UK government extends furlough scheme for coronavirus-affected workers
Nicole Johnston in London


The British government has announced a massive expansion of its furlough scheme to help millions of workers in the hospitality sector.

It will pay part of the wages for staff whose business, for example a pub or restaurant, is forced to close under local lockdowns. The scheme will last until January.

"Those workers will receive two-thirds of their wages for the time they're unable to go to work," confirmed British finance minister Rishi Sunak. "I hope that this provides reassurance and a safety net for people and businesses in advance of what may be a difficult winter."




The government has been supporting around 10 million people since the furlough scheme started in March.
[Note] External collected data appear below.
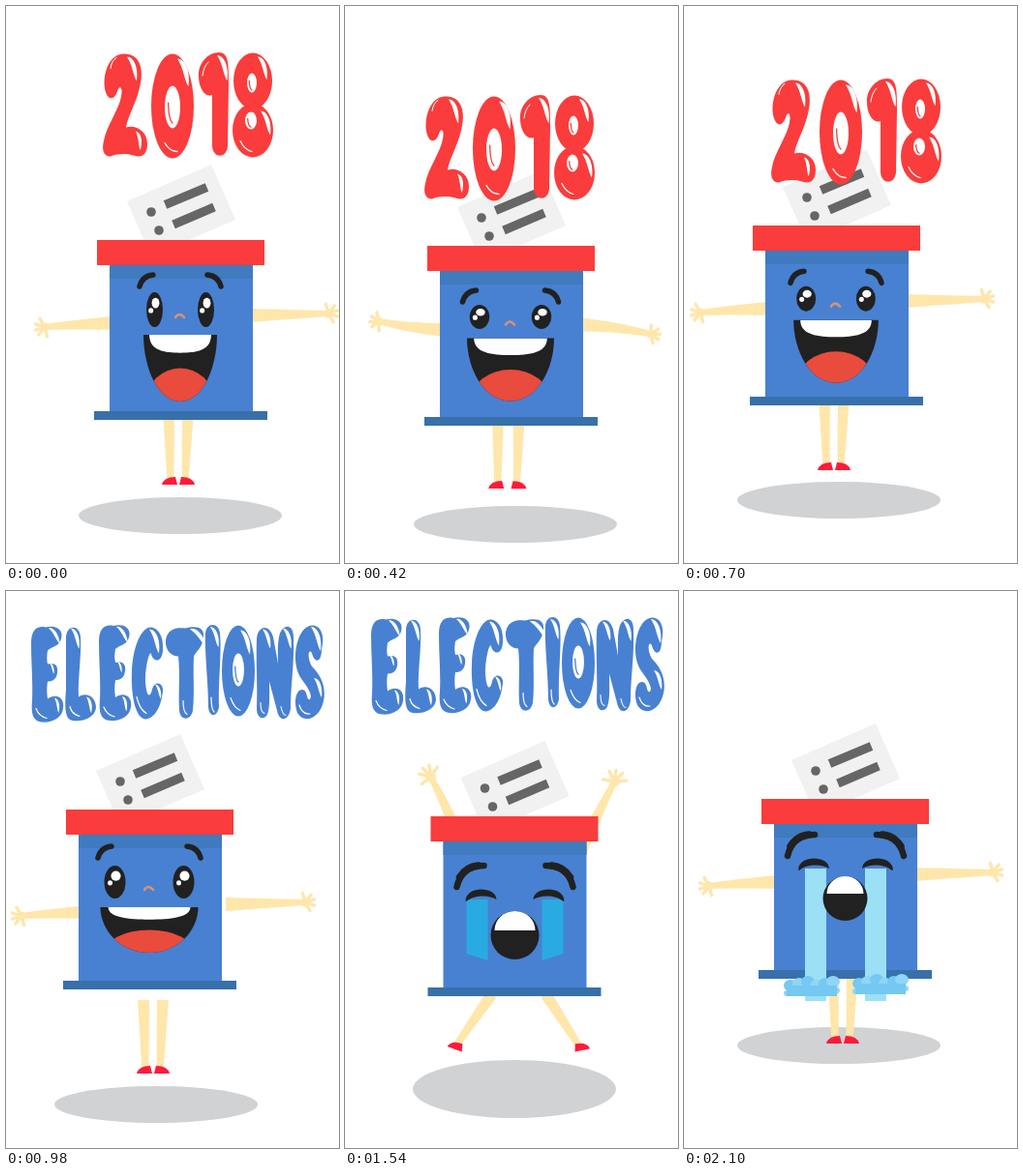
Write an HTML page that moves like this. It is 344x576 px and loops after 2240 ms.

```html
<!DOCTYPE html>
<html lang="en">
<head>
<meta charset="utf-8">
<title>Ballot box</title>
<style>
html, body { margin: 0; width: 100%; height: 100%; overflow: hidden; background: #fff; }
svg { display: block; width: 100%; height: 100%; }
</style>
</head>
<body>
<svg id="stage" viewBox="0 0 344 576" role="img" aria-label="2018 elections"></svg>
<script>
const STEP = 140, COUNT = 16;
const RED = '#fa3c3c', BLUE = '#4881d1', INK = '#212121', SKIN = '#ffe6ab';
const stage = document.getElementById('stage');

const mix = (a, b, u) => a.map((v, i) => v + (b[i] - v) * u);
const at = (x, y, s, extra = '') => `<g transform="translate(${x} ${y}) ${extra}">${s}</g>`;
const path = (d, fill) => `<path d="${d}" fill="${fill}"/>`;
const line = (d, color, w, cap = 'round') =>
  `<path d="${d}" fill="none" stroke="${color}" stroke-width="${w}" stroke-linecap="${cap}"/>`;
const oval = (x, y, rx, ry, fill) => `<ellipse cx="${x}" cy="${y}" rx="${rx}" ry="${ry}" fill="${fill}"/>`;
const rect = (x, y, w, h, fill) => `<rect x="${x}" y="${y}" width="${w}" height="${h}" fill="${fill}"/>`;
const both = s => s + `<g transform="scale(-1 1)">${s}</g>`;

// Bubble lettering
const shine = (x, y, k = 1, turn = 0) =>
  at(x, y, path('M0 0C7 0 12 11 10 25C6 19 6 9 0 0Z', '#fff'), `rotate(${turn}) scale(${k})`);
const hole = (x, y, rx, ry, color) =>
  oval(x, y, rx, ry, '#fff') + line(`M${x - rx * .55} ${y - ry * .2}Q${x - rx * .5} ${y + ry * .6} ${x} ${y + ry * .75}`, color, 1.3);

const glyphs = {
  2: c => path('M4 44C-2 32 3 3 21 2C39 1 43 19 38 37C34 54 26 66 24 78C34 75 46 82 46 95C46 106 40 110 32 107C24 105 16 105 8 108C0 108-1 100 1 92C3 78 17 59 19 46C21 36 17 34 15 41C12 49 7 50 4 44Z', c)
    + shine(25, 5) + shine(34, 82, .75, 8) + line('M8 17Q9 9 14 6', '#fff', 1),
  0: c => oval(22, 56, 22, 54, c) + hole(22, 57, 8, 22, c) + shine(27, 7, 1.15) + line('M14 94Q19 103 27 103', '#fff', 1.4),
  1: c => path('M1 27C0 14 10 2 22 2C32 2 32 14 32 34L31 99C30 112 16 112 15 99L15 46C8 49 1 39 1 27Z', c)
    + shine(20, 5, 1.05) + line('M5 26Q6 17 11 12', '#fff', 1),
  8: c => oval(21, 30, 20, 29, c) + oval(21, 81, 21, 28, c) + hole(20, 32, 5, 10, c) + hole(19, 71, 6, 9, c)
    + shine(26, 5, .95) + shine(29, 61, 1) + line('M8 92Q12 101 20 103', '#fff', 1.2),
  E: c => path('M1 18C1 4 8 0 16 2C26-1 35 4 32 14C30 22 22 22 18 26C17 32 17 36 18 40C26 38 29 42 28 49C27 57 22 58 18 58C17 64 17 70 18 76C26 70 36 74 34 86C33 96 22 101 12 100C2 99 1 90 2 78C3 60 1 40 1 18Z', c)
    + shine(19, 3, .75, -14) + shine(20, 39, .45) + shine(25, 75, .6, 6) + line('M6 86Q9 94 17 96', '#fff', 1.2),
  L: c => path('M1 12C2-1 15-1 16 12C17 34 13 56 14 74C22 68 32 74 32 85C31 96 16 101 6 98C-1 95 0 80 1 66Z', c)
    + shine(6, 3, .85) + shine(22, 74, .65, 5) + line('M5 84Q7 92 15 94', '#fff', 1.2),
  C: c => path('M33 22C34 38 24 40 21 30C20 24 15 40 15 58C16 74 20 76 22 66C25 56 34 60 33 68C31 88 22 97 15 97C4 96 0 70 1 48C2 20 12 1 21 2C29 3 33 12 33 22Z', c)
    + shine(19, 4, 1) + shine(25, 61, .6) + line('M6 74Q9 87 16 91', '#fff', 1.2),
  T: c => path('M0 15C2 3 12 2 20 3C32 0 40 2 39 12C38 24 30 28 29 32C28 50 30 70 28 88C26 99 15 99 14 88C13 70 15 50 13 32C6 32-1 26 0 15Z', c)
    + shine(25, 4, .95, -22) + line('M18 78Q18 90 22 92', '#fff', 1.2),
  I: c => path('M1 10C2-2 15-2 16 10C18 30 14 60 15 86C13 97 5 97 4 86C4 60 0 30 1 10Z', c)
    + shine(6, 3, .85) + line('M7 76Q7 88 10 91', '#fff', 1.2),
  O: c => oval(17, 47, 17, 47, c) + hole(17, 46, 6, 17, c) + shine(19, 5, 1) + line('M9 75Q13 86 19 88', '#fff', 1.2),
  N: c => path('M1 14C2 0 14-2 18 12C20 24 22 32 23 40C23 30 22 18 25 8C30-3 39 0 39 12C40 40 36 62 36 86C34 100 24 100 22 88L14 58C14 72 15 84 12 92C8 99 1 96 1 86C2 60 0 36 1 14Z', c)
    + shine(7, 4, .8) + shine(28, 3, .85) + line('M5 80Q5 90 9 91M26 84Q28 93 31 93', '#fff', 1.1),
  S: c => path('M28 26C28 42 20 40 18 30C14 24 13 36 18 44C28 54 33 66 30 80C26 98 10 104 3 92C-1 82 1 68 8 68C14 68 12 80 16 78C19 74 14 66 8 58C0 48-1 30 4 16C9 1 20-2 26 5C30 11 30 18 28 26Z', c)
    + shine(17, 3, 1) + shine(20, 56, .8) + line('M5 84Q8 94 16 93', '#fff', 1.2)
};
const words = {
  '2018': [RED, [0, 50, 98, 134]],
  'ELECTIONS': [BLUE, [0, 36, 70, 104, 140, 180, 198, 233, 273]]
};
function lettering(text, x, y) {
  const [color, xs] = words[text];
  return at(x, y, [...text].map((ch, i) => at(xs[i], i % 3 === 2 ? 0 : 1.5, glyphs[ch](color))).join(''));
}

// Limbs: tapered quadratic curves
function limb(sx, sy, cx, cy, ex, ey, w0, w1) {
  const near = [], far = [], n = 10;
  for (let i = 0; i <= n; i++) {
    const t = i / n, k = 1 - t;
    const x = k * k * sx + 2 * k * t * cx + t * t * ex, y = k * k * sy + 2 * k * t * cy + t * t * ey;
    const dx = k * (cx - sx) + t * (ex - cx), dy = k * (cy - sy) + t * (ey - cy);
    const r = (w0 + (w1 - w0) * t) / 2 / Math.hypot(dx, dy);
    near.push(`${x - dy * r} ${y + dx * r}`);
    far.unshift(`${x + dy * r} ${y - dx * r}`);
  }
  return path(`M${near.concat(far).join('L')}Z`, SKIN);
}
function hand(x, y, turn, size) {
  const fingers = [-105, -52, -18, 18, 60].map(a => {
    const r = a * Math.PI / 180;
    return `M0 0L${size * Math.cos(r)} ${size * Math.sin(r)}`;
  }).join('');
  return at(x, y, oval(0, 0, size * .45, size * .45, SKIN) + line(fingers, SKIN, 3.4), `rotate(${turn})`);
}
function arm([sx, sy, cx, cy, hx, hy, turn, size]) {
  return limb(sx, sy, cx, cy, hx, hy, 14, 6) + hand(hx, hy, turn, size);
}
function leg([x0, y0, x1, y1, fx, fy, turn], side) {
  return limb(x0, y0, (x0 + x1) / 2, (y0 + y1) / 2, x1, y1, 12, 7)
    + at(fx, fy, path('M-8 4Q-6-4 6-4L8 4Z', '#ff1a3c'), `rotate(${turn}) scale(${side} 1)`);
}

// Each pose: left arm, right arm, left leg, right leg
const wide = [
  [-70, 86, -105, 87, -141, 90, 180, 10], [70, 78, 112, 77, 152, 76, 0, 10],
  [-13, 177, -11, 250, -12, 249, 0], [7, 177, 4, 250, 6, 249, 0]];
const wave = [
  [-70, 91, -117, 75, -120, 31, 260, 7.5], [70, 95, 112, 111, 112, 153, 85, 7.5],
  [-18, 177, -27, 238, -31, 239, 0], [11, 177, 10.5, 239, 13.5, 240, 0]];
const leap = [
  [-62, 20, -80, -25, -99, -61, 245, 12], [54, 20, 72, -20, 91, -56, -65, 12],
  [-24, 177, -42, 204, -61, 230, 20], [32, 177, 66, 230, 69, 231, -12]];
leap[2] = [-24, 177, -60, 229, -61, 230, 20];
const sway = wide.map((part, i) => mix(part, wave[i], .2));

function limbs(pose, ax, ay, lx, ly) {
  const [la, ra, ll, rl] = pose;
  return at(lx, ly, leg(ll, 1) + leg(rl, -1)) + at(ax, ay, arm(la) + arm(ra));
}

function box() {
  return path('M-56-40L31-78L56-21L-31 17Z', '#f1f1f1')
    + line('M-16.5-36.5L26.5-54.5M-8-16L34-34', '#666', 9, 'butt')
    + oval(-31, -29, 4.8, 4.8, '#666') + oval(-23, -10, 4.8, 4.8, '#666')
    + rect(-74, 20, 148, 158, BLUE) + rect(-74, 26, 148, 14, '#407abf')
    + rect(-90, 177, 179, 9, '#3870ab') + rect(-87, 0, 173, 26, RED);
}

// Faces
const nose = y => line(`M-5 ${y + 2}Q-1 ${y - 4} 4 ${y + 2}`, '#d9926f', 2.6);
const clipped = (d, s) => `<clipPath id="mouth"><path d="${d}"/></clipPath>${path(d, INK)}<g clip-path="url(#mouth)">${s}</g>`;

function smile([ex, ey, rx, ry, bx, by, w, top, bottom]) {
  const h = bottom - top, tw = w * .84, tb = top + h * .27;
  const eye = x => oval(x, ey, rx, ry, INK) + oval(x + 1, ey - ry * .38, rx * .46, ry * .3, '#fff')
    + oval(x - rx * .45, ey + ry * .05, 2.5, 2.6, '#fff');
  const mouth = `M${-w} ${top}H${w}C${w} ${top + h * .5} ${w * .6} ${bottom} 0 ${bottom}C${-w * .6} ${bottom} ${-w} ${top + h * .5} ${-w} ${top}Z`;
  const teeth = `M${-tw} ${top}H${tw}C${tw} ${tb - 2} ${tw * .5} ${tb} 0 ${tb}C${-tw * .5} ${tb} ${-tw} ${tb - 2} ${-tw} ${top}Z`;
  return at(-1, 0, both(line(`M${-bx} ${by}Q${-bx + 3} ${by - 11} ${-bx + 14} ${by - 12}`, INK, 5.5))
    + eye(-ex) + eye(ex) + nose(ey + 6)
    + clipped(mouth, path(teeth, '#fff') + oval(0, bottom, w * .92, h * .5, '#e94b3c')));
}
function laugh() {
  const mouth = 'M-57 110C-57 97-45 98-40 102Q0 106 40 102C45 97 57 98 57 112C52 135 30 151 0 151C-30 151-54 135-57 110Z';
  return at(1, 0, both(line('M-61 63Q-55 56-45 56', INK, 5.5)
    + path('M-59 83C-58 61-34 61-33 83C-39 76-52 76-59 83Z', INK)))
    + clipped(mouth, path('M-40 102Q0 106 40 102C41 117 29 125 0 125C-29 125-41 117-40 102Z', '#fff')
    + oval(0, 142, 28, 11, '#dc5a5a'));
}
function puddle(x, y) {
  const lumps = [-22, -13, -4, 5, 14, 22].map((dx, i) => oval(dx, -3 - (i % 3) * 2, 7, 6, i % 2 ? '#8fd6f6' : '#74c8f1'));
  return at(x, y, oval(-26, 5, 3, 3, '#8fd6f6') + oval(26, 2, 3, 3, '#8fd6f6') + lumps.join('') + rect(-26, -3, 52, 11, '#74c8f1'));
}
function cry(u) {
  const tx = 39 - 8 * u, end = 147 + 62 * u, dy = -14 * u, r = 25 - 2 * u;
  const tear = path(`M${-tx - 11} ${86 + dy}H${-tx + 11}V${end - (u ? 0 : -2)}L${-tx - 11} ${end - 5 * (1 - u)}Z`, u ? '#9be0f5' : '#29abe2');
  const eye = at(-35 + 2 * u, 82 + dy, path('M-16 5C-15-10 15-10 16 4C8-1-7-1-15 6Z', INK));
  const brow = at(0, dy, line('M-60 73Q-55 51-32 51', INK, 6.5) + line('M-57 63Q-50 52-38 51', INK, 7.5));
  const mouth = at(0, 123 - 20 * u, oval(0, 0, r, r, INK) + path(`M${-r + 4} -5A${r - 4} ${r - 5} 0 0 1 ${r - 4} -5Z`, '#fff'));
  return both(tear + eye + brow) + at(-.5 * u, 0, mouth)
    + (u === 1 ? puddle(-35, 196) + puddle(36, 194) : '');
}

const moods = [
  [0, [26.5, 72, 8.5, 18, 42, 48, 38, 98, 167]],
  [2, [35.5, 71, 11, 14, 55, 52, 49.5, 95, 151]],
  [4, [28.5, 76, 9.5, 11, 44, 64, 40.5, 96, 170]],
  [7, [35.5, 75, 11, 17, 53, 50, 50.5, 101, 148]],
  [9, [35.5, 75, 11, 15, 55, 56, 52, 101, 150]]
];
function face(i) {
  if (i > 10) return cry((i - 11) / 4);
  if (i > 8) return laugh();
  const k = moods.findIndex(m => m[0] > i), [a, from] = moods[k - 1], [b, to] = moods[k];
  return smile(mix(from, to, (i - a) / (b - a)));
}

// pose, box x y, shadow x y ry, word x y
const beats = [
  [wide, 181, 242, 180, 527, 19, 100, 46],
  [sway, 168, 250, 170, 537, 19, 84, 39],
  [wave, 164.5, 240, 162, 518, 16.5, 67, 88],
  [sway, 172, 248, 176, 536, 19, 82, 90],
  [leap, 186, 224, 196, 507, 19, 97, 45],
  [wide, 158, 227, 160, 511, 19, 90, 73],
  [leap, 170, 237, 172, 520, 19, 28, 74],
  [wide, 149, 226, 155, 531, 19, 25, 34],
  [sway, 167, 243, 168, 528, 19, 20, 42],
  [wave, 171, 245, 180, 531.5, 16.5, 22, 38],
  [sway, 170, 240, 174, 526, 19, 24, 40],
  [leap, 175.5, 233, 175, 515, 30, 26, 26],
  [wide, 171, 215, 172, 495, 19],
  [leap, 176, 189, 176, 485, 19],
  [wide, 181, 217, 180, 497, 19],
  [wide, 167, 215, 160, 470, 19]
];
// Steps where the limbs drift from the box: arm x y, leg x y
const drift = { 7: [8, 20, 6, 20], 9: [0, 8, 2, 10], 11: [12, 20, 0, 7] };

function draw(i) {
  const [pose, x, y, sx, sy, ry, wx, wy] = beats[i];
  stage.innerHTML = oval(sx, sy, 105, ry, '#d1d2d4')
    + at(x, y, limbs(pose, ...(drift[i] || [0, 0, 0, 0])) + box() + face(i))
    + (wx === undefined ? '' : lettering(i < 6 ? '2018' : 'ELECTIONS', wx, wy));
}

let shown = 0;
const start = performance.now();
function tick() {
  const i = Math.floor((performance.now() - start) / STEP) % COUNT;
  if (i !== shown) draw(shown = i);
  requestAnimationFrame(tick);
}
draw(0);
requestAnimationFrame(tick);
</script>
</body>
</html>
```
It began by paying 80 percent of their salaries, which gradually decreased to 60 percent.

This furlough scheme was due to finish at the end of October. However, Friday's announcement gives workers in the hospitality sector government assistance until January. 


Working under coronavirus reatrictions

Reena Parekh from London was working in education before she was put on furlough.  She's now back at work two days a week but has taken a significant pay cut.

"The company said in order to survive they need to make major cutbacks," said Parekh. "They don't want to let anyone go or to make employees redundant, so instead they've had to have a salary cap."

The new furlough programme will also provide financial assistance to live music venues and nightclubs that have not been allowed to re-open.

The Piano Works in London has furloughed 100 employees since it closed in March. It's remodelling the business as a restaurant. Its capacity is being reduced from 400 customers to 100. But under the new furlough changes it should be able to receive government support to pay furloughed employees.

"If there isn't a more targeted programme then we are facing the loss of millions of jobs, thousands of people's favourite venues," says The Piano Works operations director Tristan Moffat. "The potential impact is catastrophic. It's a very scary world we are living in."